Chalkidou K. The (possible) impact of comparative effectiveness research on pharmaceutical industry decision making. Clin Pharmacol Ther. 2010 Mar;87(3):264-6. PubMed PMID: 20160745.
Congressional Budget Office (CB0), The Congress of the United States. Research on the comparative effectiveness of medical treatments. December 2007. CB0, Pub. No. 2975. [PDF – 1.4 MB]
Garber AM, Tunis SR. Does comparative-effectiveness research threaten personalized medicine? N Engl J Med. 2009 May 7;360(19):1925-7. PubMed PMID: 19420360.
Institute of Medicine. Initial national priorities for comparative effectiveness research. Washington, DC: Institute of Medicine, 2009. [NAP, ISBN-10: 0-309-13836-1]
Khoury MJ, Rich EC, Randhawa G, Teutsch SM, Niederhuber J. Comparative effectiveness research and genomic medicine: an evolving partnership for 21st century medicine. Genet Med. 2009 Oct;11(10):707-11. PubMed PMID: 19752739.
Slutsky JR, Clancy CM. Patient-centered comparative effectiveness research: essential for high-quality care. Arch Intern Med. 2010 Mar 8;170(5):403-4. PubMed PMID: 20212173.
Sarah Thomas, AARP Public Policy Institute. Comparative Effectiveness: What’s at Stake for Consumers? November 20, 2008. [PDF – 63.6 KB]
Weinstein MC, Skinner JA. Comparative effectiveness and health care spending–implications for reform. N Engl J Med. 2010 Feb 4;362(5):460-5. PubMed PMID: 20054039.
Vanlare JM, Conway PH, Sox HC. Five Next Steps for a New National Program for Comparative-Effectiveness Research. N Engl J Med. 2010 Feb 17 PubMed PMID: 20164480.

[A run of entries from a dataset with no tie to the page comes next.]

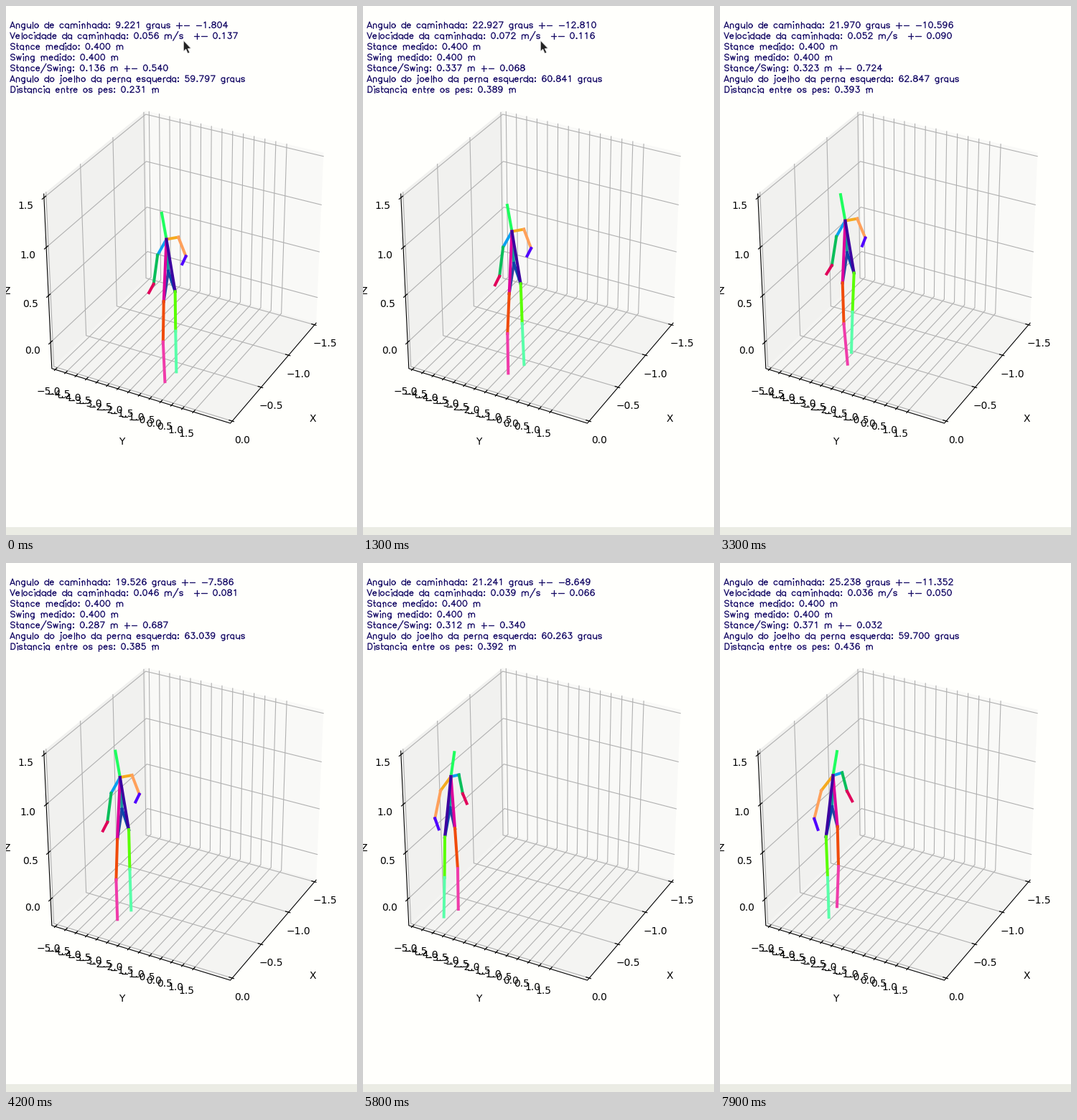
Write a matplotlib script that moves like this. It is 489x738 px and loops after 8 s.

```python
import numpy as np
import matplotlib.pyplot as plt
from matplotlib.animation import FuncAnimation
from matplotlib.collections import LineCollection
from matplotlib.patches import Polygon, Rectangle

W, H, DPI = 489, 738, 64
STEP = 100
COUNT = 80


def px(n):
    """Pixels to points."""
    return n * 72 / DPI


plt.rcParams["font.family"] = "DejaVu Sans"
fig = plt.figure(figsize=(W / DPI, H / DPI), dpi=DPI, facecolor="#fffffc")
ax = fig.add_axes([0, 0, 1, 1])
ax.set_xlim(-0.5, W - 0.5)
ax.set_ylim(H - 0.5, -0.5)
ax.axis("off")

# ---------------------------------------------------------------- 3D box
AZIM, ELEV, DIST = np.radians(27.7), np.radians(31), 9.5
CA, SA, CE, SE = np.cos(AZIM), np.sin(AZIM), np.cos(ELEV), np.sin(ELEV)
VIEW = np.array([[-SA, CA, 0], [-SE * CA, -SE * SA, CE], [CE * CA, CE * SA, SE]])
LOW = np.array([-1.5, -5, -0.25])
HIGH = np.array([0, 3, 1.5])
PAD = (HIGH - LOW) / 48
X0, Y0, Z0 = LOW - PAD
X1, Y1, Z1 = HIGH + PAD


def project(x, y, z):
    unit = (np.array([x, y, z]) - LOW) / (HIGH - LOW) - 0.5
    right, up, near = VIEW @ unit
    scale = 2557 / (DIST - near)
    return 251 + scale * right, 356 - scale * up


def path3(points, **style):
    ax.plot(*zip(*[project(*p) for p in points]), **style)


def label(x, y, text):
    ax.text(x, y + 5, text, fontsize=px(13.89), ha="center", va="baseline")


def pane(color, *corners):
    ax.add_patch(Polygon([project(*c) for c in corners], fc=color, ec="none"))


def ticks(values, grid, mark, offset):
    """Grid line, tick mark and label for each value of one axis."""
    for v in values:
        path3(grid(v), color="#b0b0b0", lw=px(1.1), zorder=2)
        path3(mark(v), color="black", lw=px(1.2), zorder=3)
        x, y = project(*mark(v)[1])
        label(x + offset[0], y + offset[1], f"{v:.1f}".replace("-", "\u2212"))


pane("#f1f1ef", (X0, Y0, Z0), (X1, Y0, Z0), (X1, Y0, Z1), (X0, Y0, Z1))
pane("#f9f9f7", (X0, Y0, Z0), (X0, Y1, Z0), (X0, Y1, Z1), (X0, Y0, Z1))
pane("#f4f4f2", (X0, Y0, Z0), (X1, Y0, Z0), (X1, Y1, Z0), (X0, Y1, Z0))

DX, DY = (X1 - X0) / 60, (Y1 - Y0) / 60
ticks(np.arange(-1.5, 0.1, 0.5),
      lambda v: [(v, Y0, Z1), (v, Y0, Z0), (v, Y1, Z0)],
      lambda v: [(v, Y1 - DY, Z0), (v, Y1, Z0), (v, Y1 + DY / 2, Z0)],
      (14, 25.5))
ticks(np.arange(-5, 1.6, 0.5),
      lambda v: [(X0, v, Z1), (X0, v, Z0), (X1, v, Z0)],
      lambda v: [(X1 - DX, v, Z0), (X1, v, Z0), (X1 + DX / 2, v, Z0)],
      (-9.5, 29.5))
ticks(np.arange(0, 1.6, 0.5),
      lambda v: [(X1, Y0, v), (X0, Y0, v), (X0, Y1, v)],
      lambda v: [(X1 - DX, Y0, v), (X1, Y0, v), (X1 + DX, Y0, v)],
      (-25.5, 10.5))
path3([(X1, Y0, Z1), (X1, Y0, Z0), (X1, Y1, Z0), (X0, Y1, Z0)],
      color="black", lw=px(1.1), zorder=3)
label(427, 575, "X")
label(161, 606, "Y")
label(1, 396, "Z")
ax.add_patch(Rectangle((-1, 726.5), W + 2, 13, fc="#ebece4", ec="none"))

# ---------------------------------------------------------------- stroke font
CAP, MID = 21, 14  # heights of capitals and of small letters


def line(*xy):
    return np.array(xy, float).reshape(-1, 2)


def stem(x, top=MID, bottom=0):
    return line(x, top, x, bottom)


def arc(cx, cy, rx, ry, a0=0, a1=360):
    a = np.radians(np.linspace(a0, a1, 17))
    return np.column_stack([cx + rx * np.cos(a), cy + ry * np.sin(a)])


def join(*parts):
    return np.vstack(parts)


def dot(x, y):
    return arc(x, y, 1, 1)


def turned(stroke, width, height):
    """The stroke after half a turn inside its box."""
    return [width, height] - stroke


BOWL = arc(9.5, 7, 6.5, 7, 35, 325)
ARCH = join(arc(9.5, 8.5, 5.5, 5.5, 165, 0), line(15, 0))
ESS = join(arc(8.5, 10.5, 5.5, 3.5, 15, 250), arc(8.5, 3.5, 5.5, 3.5, 70, -165))
BAR = line(4, 9, 22, 9)
SIX = [arc(10.5, 6.5, 6.5, 6.5), arc(11, 10, 7, 11, 45, 197)]

GLYPHS = {
    "a": [stem(15), BOWL],
    "c": [BOWL],
    "d": [stem(15, CAP), BOWL],
    "e": [join(line(3, 8), arc(9, 7, 6, 7, 10, 325))],
    "g": [join(stem(15, MID, -2), arc(9.5, -1, 5.5, 6, 0, -130)), BOWL],
    "h": [stem(4, CAP), ARCH],
    "i": [stem(4), dot(4, CAP)],
    "j": [join(stem(6, MID, -3), arc(2, -3, 4, 4, 0, -100)), dot(6, CAP)],
    "l": [stem(4, CAP)],
    "m": [stem(4), ARCH, ARCH + [11, 0]],
    "n": [stem(4), ARCH],
    "o": [arc(9.5, 7, 6.5, 7)],
    "p": [stem(4, MID, -7), turned(BOWL, 19, MID)],
    "q": [stem(15, MID, -7), BOWL],
    "r": [stem(4), arc(11, 8, 7, 6, 180, 80)],
    "s": [ESS],
    "t": [join(stem(5, CAP, 4), arc(9, 4, 4, 4, 180, 285)), line(2, MID, 9, MID)],
    "u": [stem(15), turned(ARCH, 19, MID)],
    "w": [line(3, MID, 7, 0, 11, MID, 15, 0, 19, MID)],
    "A": [line(1, 0, 9, CAP, 17, 0), line(4, 7, 14, 7)],
    "D": [join(stem(4, 0, CAP), arc(11, 10.5, 7, 10.5, 90, -90), line(4, 0))],
    "S": [ESS * [1.27, 1.5] - [0.8, 0]],
    "V": [line(1, CAP, 9, 0, 17, CAP)],
    " ": [],
    ".": [dot(5, 1)],
    ":": [dot(5, 1), dot(5, 13)],
    "/": [line(20, 25, 2, -7)],
    "-": [BAR],
    "+": [BAR, stem(13, 18)],
    "0": [arc(10, 10.5, 7, 10.5)],
    "1": [join(line(6, 17), stem(11, CAP))],
    "2": [join(arc(10, 15.5, 6, 5.5, 180, -25), line(3, 0, 17, 0))],
    "3": [join(line(5, CAP, 16, CAP), arc(10, 6.5, 7, 6.5, 90, -157))],
    "4": [join(stem(13, 0, CAP), line(3, 7, 18, 7))],
    "5": [join(line(15, CAP, 5, CAP), arc(10, 7, 7, 7, 135, -155))],
    "6": SIX,
    "7": [line(3, CAP, 17, CAP, 7, 0)],
    "8": [arc(10, 16.5, 6, 4.5), arc(10, 6, 7, 6)],
    "9": [turned(s, 20, CAP) for s in SIX],
}
WIDTHS = {8: "il", 10: ".:j", 12: "t", 13: "r", 16: " ", 17: "s", 18: "AVce",
          20: "S0123456789", 21: "D", 22: "w/", 26: "+-", 30: "m"}
ADVANCE = {ch: width for width, chars in WIDTHS.items() for ch in chars}


def strokes(text, x, y, scale=0.4):
    out = []
    for ch in text:
        out += [s * [scale, -scale] + [x, y] for s in GLYPHS[ch]]
        x += ADVANCE.get(ch, 19) * scale
    return out


# ---------------------------------------------------------------- readings
MARKS = [0, 1300, 2100, 3300, 4800, 6700, 7900]


def report_lines(t):
    def at(*values):
        return np.interp(t, MARKS, values)

    angle = at(9.221, 22.927, 5.346, 21.970, 17.896, 24.252, 25.238)
    spread = at(-1.804, -12.810, 4.829, -10.596, -5.580, -11.412, -11.352)
    speed = at(0.056, 0.072, 0.039, 0.052, 0.042, 0.037, 0.036)
    ratio_spread = at(0.540, 0.068, 0.480, 0.724, 0.663, 0.050, 0.032)
    knee = at(59.797, 60.841, 63.743, 62.847, 63.167, 57.650, 59.700)
    feet = at(0.231, 0.389, 0.242, 0.393, 0.380, 0.402, 0.436)
    speed_spread = 0.137 * np.exp(-t / 7900)
    ratio = 0.0147 * angle
    return (
        f"Angulo de caminhada: {angle:.3f} graus +- {spread:.3f}",
        f"Velocidade da caminhada: {speed:.3f} m/s  +- {speed_spread:.3f}",
        "Stance medido: 0.400 m",
        "Swing medido: 0.400 m",
        f"Stance/Swing: {ratio:.3f} m +- {ratio_spread:.3f}",
        f"Angulo do joelho da perna esquerda: {knee:.3f} graus",
        f"Distancia entre os pes: {feet:.3f} m",
    )


# ---------------------------------------------------------------- walker
# Screen directions of the body, and joints as (down, ahead, sideways).
DOWN = np.array([0.015, 1])
AHEAD = np.array([-1, -0.25])
SIDE = np.array([14.5, -12.5])
HEAD, BELLY = (-35, 6, 0), (44, -2, 0)
ARM = [(9, -2, 1), (42, -4, 1.55), (55, 2, 1.6)]
LEG = [(79, -3, 0.55), (135, -2, 0.6), (191, -3, 0.55)]
STRIDE, PERIOD = 6, 1420


def neck_at(t):
    x = np.interp(t, MARKS[:5] + [5800, 6700, 7300, 7900],
                  [223, 207, 200, 174, 148, 122, 129, 122, 157])
    y = np.interp(t, [0, 1300, 1600, 2100, 7900], [325, 314, 321, 300, 296])
    return np.array([x, y])


def facing(t):
    """1 while walking away to the left, -1 after turning round."""
    u = np.clip((t - 5200) / 800, 0, 1)
    return np.cos(np.pi * u * u * (3 - 2 * u))


def skeleton(t):
    """Paths of trunk and limbs, in drawing order."""
    neck, way = neck_at(t), facing(t)
    swing = -STRIDE * np.sin(2 * np.pi * t / PERIOD)

    def joint(spec, hand=0, push=0):
        down, ahead, side = spec
        return (neck + down * DOWN + (way * ahead + push) * AHEAD
                + way * hand * side * SIDE)

    belly = joint(BELLY)
    arms, legs = [], []
    for hand in (-1, 1):
        step = -hand * swing
        arms.append([neck] + [joint(s, hand, -0.15 * step * i)
                              for i, s in enumerate(ARM)])
        legs.append([neck] + [joint(s, hand, 0.5 * step * i)
                              for i, s in enumerate(LEG)])
    spine = [[neck, belly]] + [[belly, leg[1]] for leg in legs]
    return spine + [[neck, joint(HEAD)]] + arms + legs


COLORS = (
    "#149a9a", "#2846a0", "#0a46aa", "#1eff5f",
    "#0aa0f0", "#0abe5a", "#e1005a",
    "#f5aa1e", "#ffa05a", "#5000ff",
    "#dc009b", "#f04b0a", "#f03caa",
    "#3c00a0", "#5aff00", "#5affaa",
)
bones = LineCollection([], colors=COLORS, linewidths=px(4),
                       capstyle="projecting", zorder=5)
report = LineCollection([], colors="#150a66", linewidths=px(1.3),
                        capstyle="round", joinstyle="round", zorder=6)
ax.add_collection(bones, autolim=False)
ax.add_collection(report, autolim=False)

ARROW = line(0, 0, 0, 14.5, 3.2, 11.5, 5.8, 17.5, 8.2, 16.4, 5.6, 10.8, 10, 10.5)
pointer = ax.add_patch(Polygon(ARROW, fc="#222222", ec="#dcdcdc",
                               lw=px(0.6), zorder=7))

# Steps in which the picture stands still
HOLDS = {3, 5, 6, 10, 12, 19, 22, 25, 26, 29, 34, 37, 40, 41, 45, 49, 51, 55,
         59, 68, 70, 74, 78}


def update(n):
    while n in HOLDS:
        n -= 1
    t = n * STEP
    bones.set_segments([pair for path in skeleton(t)
                        for pair in zip(path, path[1:])])
    report.set_segments([s for row, text in enumerate(report_lines(t))
                         for s in strokes(text, 5, 30 + 15 * row)])

    # The pointer rests, then leaves towards the top.
    away = max(0, n - 14)
    pointer.set_visible(n < 18)
    pointer.set_xy(ARROW + [247 + 5 * away, 48 - 13 * away])
    return bones, report, pointer


anim = FuncAnimation(fig, update, frames=COUNT, interval=STEP, repeat=True,
                     repeat_delay=0, blit=False)
plt.show()
```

Other Research Ethics News
U.S. Department of Health and Human Services, Food and Drug Administration, Center for Drug Evaluation and Research (CDER), Center for Biologics Evaluation and Research (CBER). Guidance for Industry Non-Inferiority Clinical Trials. March 2010. [PDF – 975 KB]
Kevin Naughton. Researchers’ organ failure. The Independent Weekly [AU]. February 27, 2010.
Trine Tsouderos. Exploring links between genes, violence, environment. Chicago Tribune. February 25, 2010.
Andrew Zajac. FDA creates partnership to boost regulatory science. Los Angeles Times. February 25, 2010.
ICMR to set up apex committee to regulate stem cell research. DNA India. February 21, 2010.
Yaadika N Chama. Zambia bans all microbicide clinical trials. The Zambian Chronicle. February 19, 2010.
Daniel Peake. Scandalous science: scientists cheating on data. Medill Reports (Northwestern University). February 17, 2010.
Marc Gerstein. Blood Simple: Columbia University’s Ten-Year Cover-Up of Patient Harm, Conflicts of Interest and Administrative Misconduct. truthout. February 16, 2010. [See, related: OHRP, Columbia and Hetastarch: Research Ethics in the News. Indiana Bioethics, October 13, 2009.]
Jonathan E. Rackoff. Whistle-Blower Protection a Must. Genetic Engineering & Biotechnology News. February 15, 2010.
Shishir Prasad. Full Stem Ahead. Forbes India. February 12, 2010.